According to the International Energy Agency, over a fourth of oil and gas supplies today come from the seas. Over the past couple of decades, extraction of natural gas from offshore deposits has risen by over 50%. There is also growing emphasis on offshore wind energy. Ventures of this type are technically complex, often innovative, and consequently costly. That is why fuel companies insure platforms, borings, and drilling equipment. What is important to pay attention to in such insurance policies? How to prepare for a potential dispute?
The long-awaited bill on offshore wind farms was published on 15 January 2020. The bill is to establish mechanisms and instruments for supporting the generation of electricity by offshore wind farms, and, to a certain extent, conditions for the preparation and construction of such projects.
The Ministry of Entrepreneurship and Technology has submitted a long-awaited draft of the Act on Compensation for Energy-Intensive Industries in relation to the rising costs of climate policy.

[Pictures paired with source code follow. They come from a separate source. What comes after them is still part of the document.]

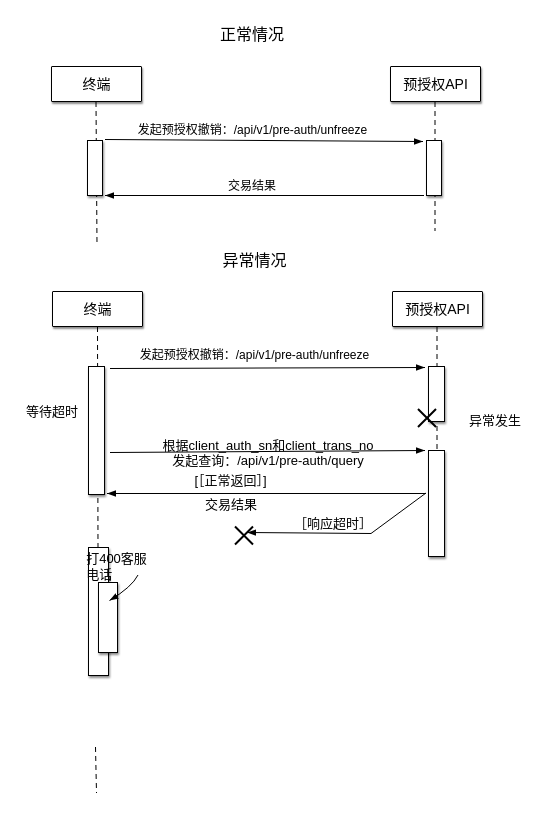
<!DOCTYPE html>
<html lang="zh-CN">
<head>
<meta charset="utf-8">
<title>预授权撤销时序图</title>
<style>
  :root { --ink: #000; --paper: #fff; --shadow: rgba(0, 0, 0, .45); }
  * { box-sizing: border-box; }
  html, body { margin: 0; overflow: hidden; background: var(--paper); }
  .diagram {
    position: relative; width: 546px; height: 816px; overflow: hidden;
    background: var(--paper); color: var(--ink);
    font: 13px/15px "Liberation Sans", "Noto Sans CJK SC", sans-serif;
  }
  .wires { position: absolute; inset: 0; display: block; }
  .lifeline { stroke: var(--ink); stroke-dasharray: 5 4; }
  .activation { fill: var(--paper); stroke: var(--ink); }
  .raised { filter: drop-shadow(1px 2px 1px var(--shadow)); }
  .message { fill: none; stroke: var(--ink); marker-end: url(#arrowhead); }
  .failure { stroke: var(--ink); stroke-width: 2; fill: none; }
  .participant {
    position: absolute; left: var(--x); top: var(--y); width: 91px; height: 36px;
    display: flex; align-items: center; justify-content: center;
    border: 1px solid var(--ink); border-radius: 1px; background: var(--paper);
    box-shadow: 1px 2px 2px var(--shadow); font-size: 14px;
  }
  .title, .label {
    position: absolute; left: var(--x); top: var(--y); margin: 0;
    transform: translate(-50%, -50%); white-space: nowrap; text-align: center;
  }
  .title { font-size: 16px; line-height: 20px; font-weight: 400; }
  .small { font-size: 12px; }
  .note { text-align: left; line-height: 16px; }
  .guard { font-feature-settings: "halt"; }
</style>
</head>
<body>
<main class="diagram">
  <svg class="wires" width="546" height="816" viewBox="0 0 546 816" aria-hidden="true">
    <defs>
      <marker id="arrowhead" markerUnits="userSpaceOnUse" markerWidth="10" markerHeight="8" refX="9" refY="4" orient="auto">
        <polygon points="0,0.8 9,4 0,7.2" fill="#000"/>
      </marker>
      <path id="cross" d="M-9-9 9 9M9-9-9 9"/>
    </defs>

    <g class="normal-flow">
      <line class="lifeline" x1="96" y1="102" x2="97" y2="245"/>
      <line class="lifeline" x1="435" y1="102" x2="435" y2="231"/>
      <g class="raised">
        <rect class="activation" x="87.5" y="140.5" width="15" height="55"/>
        <rect class="activation" x="426.5" y="140.5" width="15" height="55"/>
      </g>
      <line class="message" x1="105" y1="139.5" x2="423" y2="141.5"/>
      <line class="message" x1="424" y1="195.5" x2="105" y2="195.5"/>
    </g>

    <g class="error-flow">
      <line class="lifeline" x1="97.5" y1="327" x2="98" y2="548"/>
      <line class="lifeline" x1="437" y1="327" x2="437" y2="452"/>
      <line class="lifeline" x1="95.5" y1="747" x2="96.5" y2="793"/>
      <g class="raised">
        <rect class="activation" x="88.5" y="366.5" width="16" height="128"/>
        <rect class="activation" x="428.5" y="366.5" width="16" height="55"/>
        <rect class="activation" x="428.5" y="450.5" width="16" height="106"/>
        <rect class="activation" x="88.5" y="547.5" width="20" height="128"/>
      </g>
      <line class="lifeline" x1="109" y1="576" x2="109" y2="583"/>
      <rect class="activation raised" x="98.5" y="582.5" width="19" height="70"/>
      <line class="message" x1="110" y1="368.5" x2="425" y2="367.5"/>
      <line class="message" x1="110" y1="452.5" x2="425" y2="450.5"/>
      <line class="message" x1="426" y1="493.5" x2="107" y2="493.5"/>
      <polyline class="message" points="426,493 371,533.5 247,532.5"/>
      <path class="message" d="M138 575Q132 587 109.500 600.500"/>
      <use class="failure" href="#cross" x="427" y="418"/>
      <use class="failure" href="#cross" x="244" y="535.5"/>
    </g>
  </svg>

  <section class="normal">
    <h2 class="title" style="--x:252px;--y:35px">正常情况</h2>
    <div class="participant" style="--x:51px;--y:66px">终端</div>
    <div class="participant" style="--x:390px;--y:66px">预授权API</div>
    <p class="label small" style="--x:252.5px;--y:130px">发起预授权撤销：/api/v1/pre-auth/unfreeze</p>
    <p class="label small" style="--x:252px;--y:186px">交易结果</p>
  </section>

  <section class="error">
    <h2 class="title" style="--x:254.500px;--y:261px">异常情况</h2>
    <div class="participant" style="--x:52px;--y:291px">终端</div>
    <div class="participant" style="--x:392px;--y:291px">预授权API</div>
    <p class="label small" style="--x:254.500px;--y:355px">发起预授权撤销：/api/v1/pre-auth/unfreeze</p>
    <p class="label" style="--x:52px;--y:411px">等待超时</p>
    <p class="label" style="--x:495px;--y:420px">异常发生</p>
    <p class="label" style="--x:268px;--y:453px">根据client_auth_sn和client_trans_no<br>发起查询：/api/v1/pre-auth/query</p>
    <p class="label guard" style="--x:230.500px;--y:480px">[［正常返回］]</p>
    <p class="label" style="--x:231px;--y:504px">交易结果</p>
    <p class="label guard" style="--x:333px;--y:523px">［响应超时］</p>
    <p class="label note" style="--x:116.500px;--y:567px">打400客服<br>电话</p>
  </section>
</main>
</body>
</html>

A proposal for amendment of the Renewable Energy Sources Act has been published. It is intended to enable production of new RES while keeping energy prices as low as possible for users.
Where can help be sought when an energy supplier increases the price and threatens to cut off supply?
Increasing electricity prices may not please customers, but despite appearances they cause energy suppliers a lot of problems too. It is obvious that firms selling energy try to pass on increases in market prices to customers, even if they are bound by long-term energy sale agreements that guarantee a fixed price for the duration of the agreement. If this happens, customers need to seek the appropriate legal remedy to prevent costs going up, and in extreme cases prevent the electricity supply from being cut off.
The Ministry of Energy has published a draft amendment to the regulation on tariffs reducing the burden of the qualitative fee on some “large” industrial customers.